the entire 192.168.1.x range needs access to the internet, but should not access anything else in the 10.0.x.x range

the 192.168.2.x should only go to the internet and should not have access to 10.0.x.x or 192.168.1.x

i have constructed this acl and applied it ingress, it seems to work, but i am not sure why it only works ingress, i would think it work for outbound instead.

access-list 101 remark regulate traffic for dmz_192.168.1.x applied in

access-list 101 permit tcp host 192.168.1.21 host 10.0.0.150 eq smtp

access-list 101 permit tcp host 192.168.1.21 host 10.0.0.36 eq 389

access-list 101 permit tcp host 192.168.1.21 host 10.0.0.36 eq 636

access-list 101 permit tcp host 192.168.1.21 host 10.0.0.36 eq 3268

access-list 101 permit tcp host 192.168.1.21 host 10.0.0.36 eq 3269

access-list 101 deny ip 192.168.1.0 0.0.0.255 10.0.0.1 0.0.0.255

access-list 101 deny ip 192.168.1.0 0.0.0.255 192.168.2.0 0.0.0.255

access-list 101 permit ip any any

access-list 102 remark regulate traffic for public_wireless_192.168.2.x applied in

access-list 102 deny ip 192.168.2.0 0.0.0.255 10.0.0.1 0.0.0.255

access-list 102 deny ip 192.168.2.0 0.0.0.255 192.168.1.0 0.0.0.255

access-list 102 permit ip any any

vlan 2

ip access-group 101 in

vlan 3

ip access-group 102 in
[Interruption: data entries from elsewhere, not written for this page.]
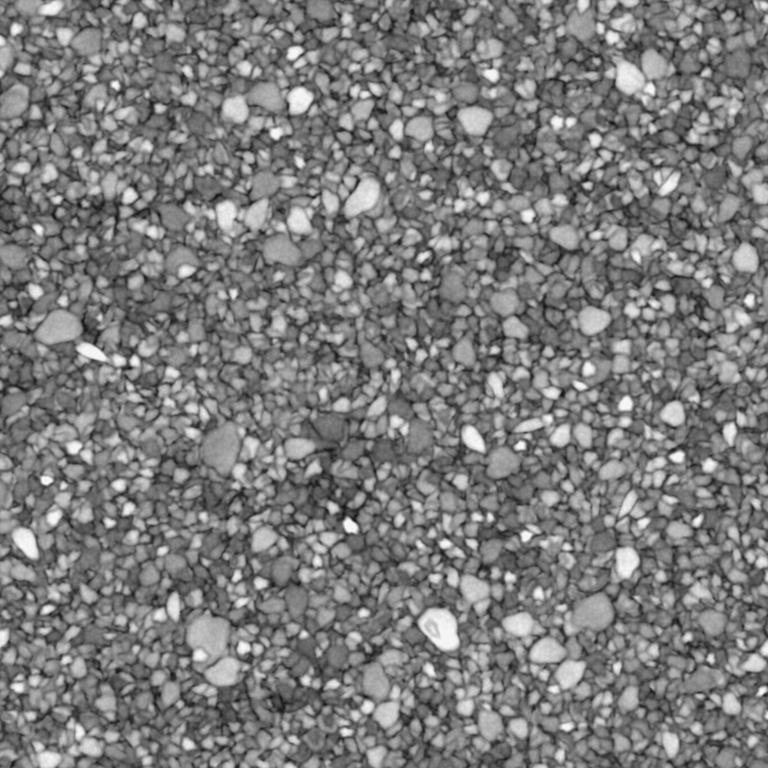
A WebGL 1 fragment shader for this texture:

```glsl
precision highp float;
uniform vec2 u_resolution;

vec4 hash4(vec2 p) {
  vec4 q = vec4(dot(p, vec2(127.1, 311.7)), dot(p, vec2(269.5, 183.3)),
                dot(p, vec2(419.2, 371.9)), dot(p, vec2(97.3, 157.1)));
  return fract(sin(q) * 43758.547);
}

mat2 rotation(float angle) {
  float c = cos(angle), s = sin(angle);
  return mat2(c, s, -s, c);
}

// Distance to the nearest scattered point, in cells
float cellular(vec2 p) {
  vec2 base = floor(p);
  float nearest = 2.0;
  for (int j = -1; j <= 1; j++)
    for (int i = -1; i <= 1; i++) {
      vec2 id = base + vec2(float(i), float(j));
      nearest = min(nearest, length(id + hash4(id).xy - p));
    }
  return nearest;
}

// Lays one size of grains, each with a soft contact shadow, over the tone below
float layGrains(float tone, vec2 uv, float cells, float density, float size,
                float stretch, vec2 toneRange) {
  vec2 p = rotation(cells) * uv * cells + cells * 0.37;
  vec2 base = floor(p);
  for (int j = -1; j <= 1; j++)
    for (int i = -1; i <= 1; i++) {
      vec2 id = base + vec2(float(i), float(j));
      vec4 place = hash4(id + cells);
      vec4 look = hash4(id + cells + 31.7);
      if (place.z > density) continue;

      // Irregular rounded outline
      vec2 q = p - id - 0.5 - (place.xy - 0.5) * 0.9;
      q = rotation(place.w * 6.283) * q;
      float aspect = mix(1.0, stretch, look.x);
      q *= vec2(1.0 / aspect, aspect);
      float a = atan(q.y, q.x);
      float outline = 1.0 + 0.09 * sin(2.0 * a + look.y * 6.283)
                    + 0.10 * sin(3.0 * a + look.z * 17.0)
                    + 0.05 * sin(5.0 * a + look.w * 29.0);
      float radius = size * mix(0.72, 1.2, look.y);
      float d = (length(q) / outline - radius) / cells;

      // Body tone with a rare bright tail, darker towards the rim
      float body = mix(toneRange.x, toneRange.y, look.z) + 0.2 * pow(look.w, 10.0);
      body *= mix(0.86, 1.04, smoothstep(0.0, 0.007, -d));
      tone *= 1.0 - 0.24 * smoothstep(0.007, 0.0, d);
      tone = mix(tone, body, smoothstep(0.003, -0.003, d));
    }
  return tone;
}

void main() {
  vec2 uv = gl_FragCoord.xy / u_resolution;

  // Packed bed, fine to coarse
  float tone = 0.3;
  tone = layGrains(tone, uv, 76.0, 1.00, 0.50, 1.25, vec2(0.35, 0.71));
  tone = layGrains(tone, uv, 57.0, 0.90, 0.48, 1.30, vec2(0.36, 0.74));
  tone = layGrains(tone, uv, 45.0, 0.72, 0.45, 1.35, vec2(0.36, 0.77));
  tone = layGrains(tone, uv, 33.0, 0.32, 0.42, 1.35, vec2(0.37, 0.76));
  tone = layGrains(tone, uv, 65.0, 0.34, 0.46, 1.35, vec2(0.36, 0.80));

  // Loose pebbles, bright chips and slivers on top
  tone = layGrains(tone, uv, 22.0, 0.11, 0.38, 1.30, vec2(0.40, 0.78));
  tone = layGrains(tone, uv, 15.0, 0.04, 0.38, 1.35, vec2(0.42, 0.82));
  tone = layGrains(tone, uv, 46.0, 0.03, 0.38, 1.30, vec2(0.80, 0.92));
  tone = layGrains(tone, uv, 24.0, 0.02, 0.36, 1.55, vec2(0.70, 0.84));

  // Mineral mottling, then damp patches and slow drift of light
  tone += 0.07 * (0.5 - cellular(uv * 170.0)) + 0.06 * (0.5 - cellular(uv * 90.0 + 7.0));
  tone += 0.13 * (0.5 - cellular(uv * 26.0 + 3.0)) + 0.1 * (0.5 - cellular(uv * 11.0 + 5.0));
  tone += 0.015 * sin(uv.x * 9.0 + 2.0 * sin(uv.y * 7.0));
  gl_FragColor = vec4(vec3(clamp(tone + 0.01, 0.1, 0.96)), 1.0);
}
```
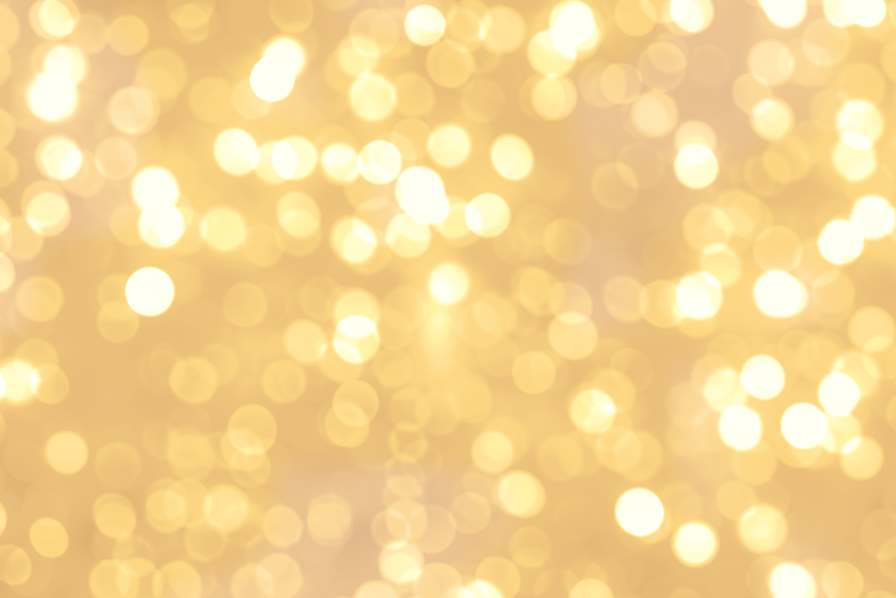
Reproduce this background procedurally as a WebGL 2 fragment shader.

```glsl
#version 300 es
precision highp float;

uniform vec2 u_resolution;
out vec4 fragColor;

float hash(vec2 p) {
    return fract(sin(dot(p, vec2(127.1, 311.7))) * 43758.5453);
}

float noise(vec2 p) {
    vec2 cell = floor(p), f = fract(p);
    f = f * f * (3.0 - 2.0 * f);
    return mix(mix(hash(cell), hash(cell + vec2(1, 0)), f.x),
               mix(hash(cell + vec2(0, 1)), hash(cell + vec2(1, 1)), f.x), f.y);
}

float glow(vec2 p, vec2 center, vec2 size) {
    vec2 q = (p - center) / size;
    return exp(-dot(q, q));
}

// Where the bright lights gather, 0 to 1
float gathering(vec2 p) {
    float g = 0.4 * smoothstep(0.25, 0.75, noise(p * 4.0 + 3.0));
    g += 0.75 * glow(p, vec2(0.72, 0.68), vec2(0.20, 0.18));
    g += 0.55 * glow(p, vec2(0.35, 0.75), vec2(0.22, 0.20));
    g += 0.65 * glow(p, vec2(0.02, 0.42), vec2(0.12, 0.22));
    g += 0.65 * glow(p, vec2(1.38, 0.36), vec2(0.14, 0.18));
    g += 0.55 * glow(p, vec2(1.36, 0.82), vec2(0.14, 0.16));
    g -= 0.50 * glow(p, vec2(1.06, 0.90), vec2(0.10, 0.15));
    g -= 0.40 * glow(p, vec2(0.50, 0.33), vec2(0.16, 0.12));
    return clamp(g, 0.0, 1.0);
}

// One layer of scattered lens discs on a jittered grid
float discLayer(vec2 p, float seed, bool bright) {
    const float spacing = 0.12;
    vec2 shift = vec2(hash(vec2(seed, 1.7)), hash(vec2(seed, 5.3)));
    vec2 home = floor(p / spacing + shift);
    float light = 0.0;
    for (int y = -1; y <= 1; y++) {
        for (int x = -1; x <= 1; x++) {
            vec2 cell = home + vec2(x, y);
            vec2 key = cell + seed * 17.3;
            vec2 jitter = vec2(hash(key), hash(key + 31.7)) - 0.5;
            vec2 center = (cell + 0.5 + 0.7 * jitter - shift) * spacing;
            float chance = bright ? 0.06 + 0.55 * gathering(center) : 0.6;
            if (hash(key + 57.1) > chance) continue;

            // Slightly squashed along a diagonal
            vec2 d = p - center;
            vec2 diagonal = normalize(vec2(1.0, 0.6 + 0.8 * hash(key + 11.9)));
            d += diagonal * dot(d, diagonal) * 0.2 * pow(hash(key + 73.3), 3.0);
            float dist = length(d);
            float radius = mix(0.034, 0.042, hash(key + 91.7));
            float blur = mix(0.003, 0.009, hash(key + 23.9));
            float disc = 1.0 - smoothstep(radius - blur, radius + blur, dist);

            float r = hash(key + 43.1);
            if (bright) {
                float power = 0.3 + 0.45 * r * r;
                light += power * (disc + 0.28 * exp(-dist * dist / 0.0026));
            } else {
                float rim = 0.85 + 0.25 * smoothstep(0.5, 1.0, dist / radius);
                light += (0.02 + 0.2 * r * r * r) * disc * rim;
            }
        }
    }
    return light;
}

// Tan through gold and cream to warm white
vec3 goldRamp(float t) {
    vec3 c = mix(vec3(0.87, 0.69, 0.44), vec3(0.92, 0.75, 0.48), smoothstep(0.0, 0.2, t));
    c = mix(c, vec3(0.99, 0.84, 0.51), smoothstep(0.2, 0.45, t));
    c = mix(c, vec3(1.00, 0.89, 0.60), smoothstep(0.45, 0.65, t));
    c = mix(c, vec3(1.00, 0.95, 0.65), smoothstep(0.65, 0.76, t));
    c = mix(c, vec3(1.00, 0.99, 0.79), smoothstep(0.76, 0.88, t));
    return mix(c, vec3(1.00, 1.00, 0.95), smoothstep(0.88, 1.08, t));
}

void main() {
    vec2 p = gl_FragCoord.xy / u_resolution.y;

    // Blurred backdrop
    float haze = 0.5 * noise(p * 5.0) + 0.3 * noise(p * 10.0 + 7.0) + 0.2 * noise(p * 19.0 + 13.0);
    float light = -0.1 + 0.5 * haze + 0.17 * gathering(p);

    // Soft upright smear of light
    light += 0.5 * glow(p, vec2(0.73, 0.45), vec2(0.04, 0.10));

    // Faint discs, then bright ones
    for (int i = 0; i < 8; i++) light += discLayer(p, float(i) + 1.0, false);
    for (int i = 0; i < 3; i++) light += discLayer(p, float(i) + 21.0, true);

    // Pale rosy patches
    vec3 color = goldRamp(light);
    float blush = smoothstep(0.55, 0.85, noise(p * 6.0 + 40.0));
    color += vec3(0.0, 0.01, 0.09) * blush * (1.0 - smoothstep(0.7, 1.0, light));

    fragColor = vec4(clamp(color, 0.0, 1.0), 1.0);
}
```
thanks for the help again, let me know what you think.

Hall of Fame Super Silver

Re: simple ACL question

Brook

I agree with you that if access list is specifying 192.168.1.0 as the source address (which it does) and is applied inbound to interface vlan2 that it would logically be an outbound filter. Are you saying that you have tested it and it does prevent 192.168.1.x stations from accessing 10.0.0.0 and 192.168.2.0 addresses?

HTH

Rick

New Member

Re: simple ACL question

the access list works perfect when applied as ip access-group 101 in....

I am curious though why its working, since im specifying it as in and the traffic originates at 192.168.1.0 to 10.0.0.150 shouldnt it logically go the other way around in the statement?

193
Views
0
Helpful
9
Replies